The ‘how’ provides context to my evidence. It shows the reader where I’m going with my analysis. This sentence adds new meaning to the quote I used, especially the inclusion of the word ‘extinction.’ I like to keep this portion of my analysis brief. This isn’t where the bulk of my argument lies; it’s still leading the reader there. The ‘why’ section is where I’ll expand more and pull everything together.


This is where things get interesting. Everything up until this point has been building the foundation for the analysis. The ‘why’ section is where you explain why what you have presented is significant. In this example, I wrote:

Despite the fact that Frankenstein cannot be biologically labeled the creature’s father, for all intents and purposes, Frankenstein does take the role of the creature’s father. Therefore, when Frankenstein’s aspirations change to hunting and murdering the creature, this is reflective of the ways that filicide intersects with disability.

To expand on how that ties back to the evidence, proving that there is support for the idea of filicide playing a role in the story. Now, the analysis is complete and I can move on to my next point with new evidence. In this case, I continued to expand on the ways that eugenics can be seen in Frankenstein when the lens of disability is applied to the work, but if an analysis is ending a paragraph, another line or two pulling all of the points made in the paragraph together and you can move onto the next topic under your thesis. 

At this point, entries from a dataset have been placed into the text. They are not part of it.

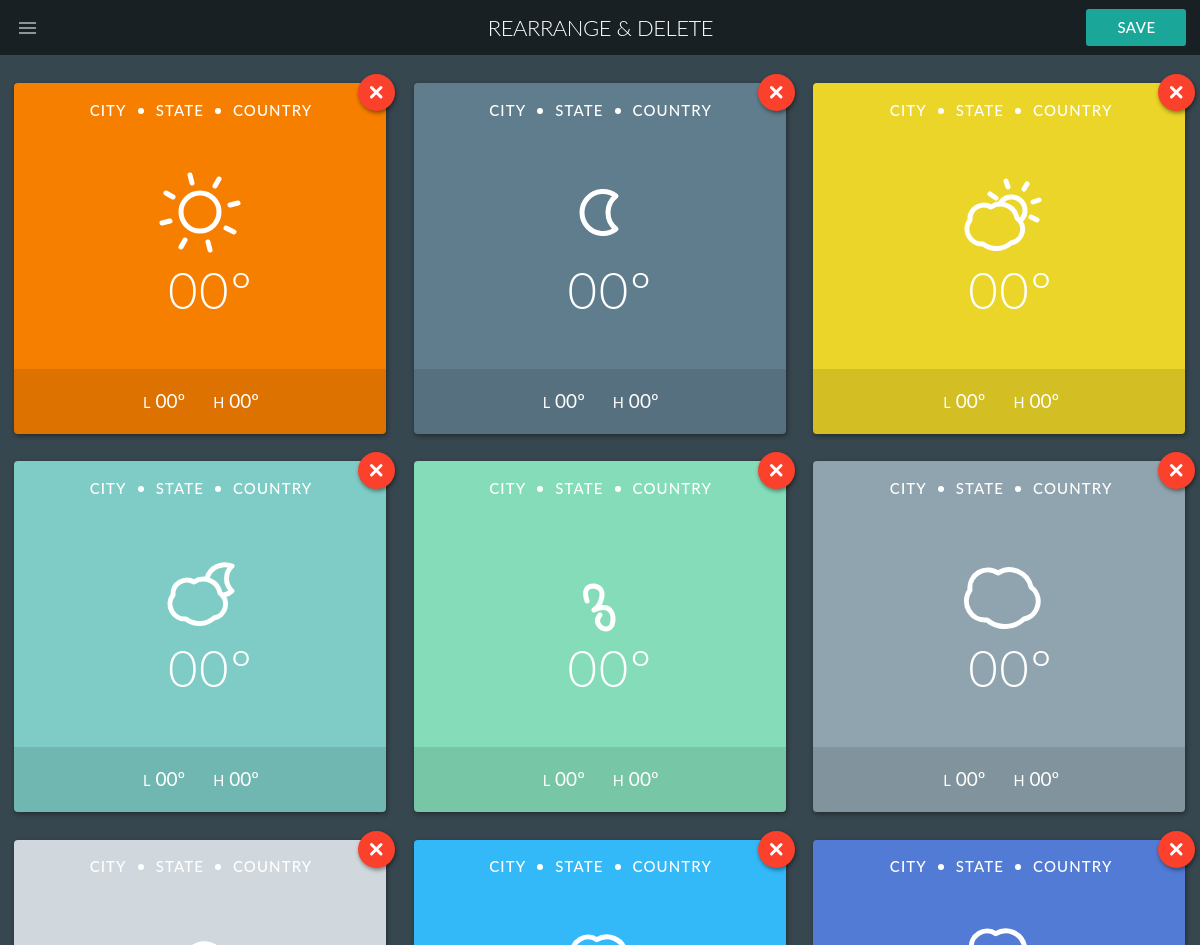
<!DOCTYPE html>
<html lang="en">
<head>
<meta charset="utf-8">
<title>Rearrange &amp; Delete</title>
<style>
:root {
  --page: #37474f;
  --bar: #182024;
  --save: #1aa699;
  --delete: #fb402c;
  --sunny: #f77f00;
  --night: #607d8d;
  --partly: #ebd528;
  --partly-night: #7eccc5;
  --windy: #84dcb9;
  --cloudy: #90a4af;
  --mist: #d0d8dd;
  --rain: #33b8f8;
  --storm: #527bd5;
}
* { box-sizing: border-box; margin: 0; padding: 0; }
html { overflow: hidden; background: var(--page); }
body {
  position: relative; width: 1200px; height: 945px; overflow: hidden;
  background: var(--page); color: #fff;
  font-family: Lato, "Open Sans", sans-serif;
}
.icon-defs { position: absolute; top: 0; left: 0; width: 0; height: 0; }
.bar {
  display: grid; grid-template-columns: 1fr auto 1fr; align-items: center;
  height: 55px; padding: 0 14px 0 19px; background: var(--bar);
}
.bar h1 { font-size: 22px; line-height: 28px; font-weight: 300; letter-spacing: -.45px; transform: translateX(-2px); white-space: nowrap; }
.menu { display: block; width: 18px; height: 14px; }
.menu svg { display: block; }
.save {
  justify-self: end; width: 100px; height: 37px; border-radius: 3px;
  background: var(--save); color: #fff; text-decoration: none; text-align: center;
  font-size: 15px; line-height: 37px; letter-spacing: .5px; font-weight: 500; padding-left: 1px;
}
.board {
  display: grid; grid-template-columns: repeat(3, 372px); grid-template-rows: 351px 351px 105px;
  gap: 27.4px 27.6px; height: 890px; padding: 28px 14px 0; overflow: hidden;
}
.card {
  position: relative; display: flex; flex-direction: column;
  border-radius: 4px; background: var(--tone);
  box-shadow: 1px 2px 5px rgba(0, 0, 0, .4);
}
.card.peek { border-radius: 4px 4px 0 0; }
.place {
  display: flex; justify-content: center; align-items: center; gap: 11px;
  height: 53px; padding-left: 2px;
  font-size: 15px; font-weight: 500; letter-spacing: 1.1px;
}
.place i { position: relative; top: 1px; width: 6px; height: 6px; margin-right: 1px; border-radius: 50%; background: #fff; }
.weather {
  display: block; width: 100px; height: 100px; margin: 26px auto 0;
  fill: none; stroke: #fff; stroke-width: 5; stroke-linecap: round; stroke-linejoin: round;
}
.peek .weather { height: 26px; }
.now {
  display: flex; margin-top: 2px; padding-left: 154px;
  font-size: 51px; line-height: 52px; font-weight: 300; letter-spacing: 1.5px;
}
.now sup { margin: 5px 0 0 2px; font-size: 22px; line-height: 22px; font-weight: 400; vertical-align: baseline; }
.range {
  display: flex; justify-content: center; align-items: center; gap: 28px;
  height: 65px; margin-top: auto; padding: 0 0 2px 2px; border-radius: 0 0 4px 4px;
  background: rgba(0, 0, 0, .1); font-size: 19px;
}
.range small { font-size: 14.5px; margin-right: 5px; }
.delete {
  position: absolute; top: -9px; right: -9px; width: 37px; height: 37px;
  border-radius: 50%; background: var(--delete);
  box-shadow: 1px 2px 4px rgba(0, 0, 0, .45);
}
.delete svg { display: block; width: 37px; height: 37px; stroke: #fff; stroke-width: 3; stroke-linecap: round; }
.card:nth-child(3n) .place, .card:nth-child(3n) .range { padding-left: 4px; }
.card:nth-child(3n) .weather { transform: translateX(1px); }
.card:nth-child(3n) .now { padding-left: 155px; }
.card:nth-child(3n) .delete { right: -10px; }
</style>
</head>
<body>
<svg class="icon-defs" aria-hidden="true">
  <defs>
    <symbol id="cross" viewBox="0 0 37 37"><path d="M13.5 13.5L23 23M23 13.5L13.5 23"/></symbol>
    <path id="small-cloud" d="M20 58A14 14 0 0 1 41 45A17 17 0 0 1 67 56A14 14 0 0 1 61 81A22 22 0 0 1 33 82A15 15 0 0 1 20 58Z"/>
    <path id="big-cloud" d="M20 50A18 18 0 0 1 48 33A22 22 0 0 1 81 47A18 18 0 0 1 74 79A28 28 0 0 1 37 80A19 19 0 0 1 20 50Z"/>
    <symbol id="sun" viewBox="0 0 100 100">
      <circle cx="50" cy="50" r="19"/>
      <path d="M40 13L42 21M69 17L65 24M88 41L80 43M84 70L76 66M60 88L58 80M31 85L35 78M12 61L20 59M16 31L23 35"/>
    </symbol>
    <symbol id="moon" viewBox="0 0 100 100"><path d="M66 34A21 21 0 1 0 66 67A21 21 0 0 1 66 34Z"/></symbol>
    <symbol id="sun-cloud" viewBox="0 0 100 100">
      <use href="#small-cloud"/>
      <path d="M51 40A13 13 0 1 1 72 57M56 19L58 25M77 22L74 27M89 38L83 40M87 58L81 55M40 32L46 36"/>
    </symbol>
    <symbol id="moon-cloud" viewBox="0 0 100 100">
      <use href="#small-cloud" x="3" y="-3"/>
      <path d="M57 38A19 19 0 0 1 82 26A17 17 0 0 0 82 51Q79 54 74 55"/>
    </symbol>
    <symbol id="wind" viewBox="0 0 100 100"><path d="M37 61Q32 46 44 46Q55 48 51 60Q49 67 44 70Q55 65 60 70Q65 76 62 85Q59 91 52 88Q44 82 50 75"/></symbol>
    <symbol id="cloud" viewBox="0 0 100 100"><use href="#big-cloud"/></symbol>
    <symbol id="mist" viewBox="0 0 100 26"><path d="M31 36A10 10 0 0 1 42 29A20 20 0 0 1 69 31"/></symbol>
    <symbol id="rain" viewBox="0 0 100 26"><use href="#big-cloud" transform="translate(5 -8) scale(.87)" stroke-width="5.7"/></symbol>
    <symbol id="storm" viewBox="0 0 100 26"><use href="#big-cloud" transform="translate(4 -14) scale(.87)" stroke-width="5.7"/></symbol>
  </defs>
</svg>

<header class="bar">
  <a class="menu" href="#" aria-label="Menu"><svg width="18" height="14" stroke="#b4babd" stroke-width="1.6"><path d="M0 2H17M0 7H17M0 12H17"/></svg></a>
  <h1>REARRANGE &amp; DELETE</h1>
  <a class="save" href="#">SAVE</a>
</header>

<main class="board">
  <article class="card" style="--tone: var(--sunny)">
    <h2 class="place">CITY <i></i> STATE <i></i> COUNTRY</h2>
    <svg class="weather"><use href="#sun"/></svg>
    <p class="now">00<sup>O</sup></p>
    <p class="range"><span><small>L</small>00º</span><span><small>H</small>00º</span></p>
    <a class="delete" href="#" aria-label="Delete"><svg><use href="#cross"/></svg></a>
  </article>
  <article class="card" style="--tone: var(--night)">
    <h2 class="place">CITY <i></i> STATE <i></i> COUNTRY</h2>
    <svg class="weather"><use href="#moon"/></svg>
    <p class="now">00<sup>O</sup></p>
    <p class="range"><span><small>L</small>00º</span><span><small>H</small>00º</span></p>
    <a class="delete" href="#" aria-label="Delete"><svg><use href="#cross"/></svg></a>
  </article>
  <article class="card" style="--tone: var(--partly)">
    <h2 class="place">CITY <i></i> STATE <i></i> COUNTRY</h2>
    <svg class="weather"><use href="#sun-cloud"/></svg>
    <p class="now">00<sup>O</sup></p>
    <p class="range"><span><small>L</small>00º</span><span><small>H</small>00º</span></p>
    <a class="delete" href="#" aria-label="Delete"><svg><use href="#cross"/></svg></a>
  </article>
  <article class="card" style="--tone: var(--partly-night)">
    <h2 class="place">CITY <i></i> STATE <i></i> COUNTRY</h2>
    <svg class="weather"><use href="#moon-cloud"/></svg>
    <p class="now">00<sup>O</sup></p>
    <p class="range"><span><small>L</small>00º</span><span><small>H</small>00º</span></p>
    <a class="delete" href="#" aria-label="Delete"><svg><use href="#cross"/></svg></a>
  </article>
  <article class="card" style="--tone: var(--windy)">
    <h2 class="place">CITY <i></i> STATE <i></i> COUNTRY</h2>
    <svg class="weather"><use href="#wind"/></svg>
    <p class="now">00<sup>O</sup></p>
    <p class="range"><span><small>L</small>00º</span><span><small>H</small>00º</span></p>
    <a class="delete" href="#" aria-label="Delete"><svg><use href="#cross"/></svg></a>
  </article>
  <article class="card" style="--tone: var(--cloudy)">
    <h2 class="place">CITY <i></i> STATE <i></i> COUNTRY</h2>
    <svg class="weather"><use href="#cloud"/></svg>
    <p class="now">00<sup>O</sup></p>
    <p class="range"><span><small>L</small>00º</span><span><small>H</small>00º</span></p>
    <a class="delete" href="#" aria-label="Delete"><svg><use href="#cross"/></svg></a>
  </article>
  <article class="card peek" style="--tone: var(--mist)">
    <h2 class="place">CITY <i></i> STATE <i></i> COUNTRY</h2>
    <svg class="weather"><use href="#mist"/></svg>
    <a class="delete" href="#" aria-label="Delete"><svg><use href="#cross"/></svg></a>
  </article>
  <article class="card peek" style="--tone: var(--rain)">
    <h2 class="place">CITY <i></i> STATE <i></i> COUNTRY</h2>
    <svg class="weather"><use href="#rain"/></svg>
    <a class="delete" href="#" aria-label="Delete"><svg><use href="#cross"/></svg></a>
  </article>
  <article class="card peek" style="--tone: var(--storm)">
    <h2 class="place">CITY <i></i> STATE <i></i> COUNTRY</h2>
    <svg class="weather"><use href="#storm"/></svg>
    <a class="delete" href="#" aria-label="Delete"><svg><use href="#cross"/></svg></a>
  </article>
</main>
</body>
</html>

What I love so much about the Loop Strategy is that I can easily format analyses and focus my energy on building a strong argument. As an English major, I also spend a lot of time writing papers (last semester I wrote over 14,000 words for one class alone) so whenever there’s an opportunity to save time without sacrificing quality, I’m all for it. 

Megan is a Senior at UCF majoring in English with a Creative Writing track. When she isn't reading or writing, you can find her watching her favorite TV shows and movies. Megan loves to travel and has already crossed 10 countries off her list. You can find more of Megan on her YouTube channel www.youtube.com/meganreneevideos, on Instagram @meganreneetoday, or TikTok @meganreneetoday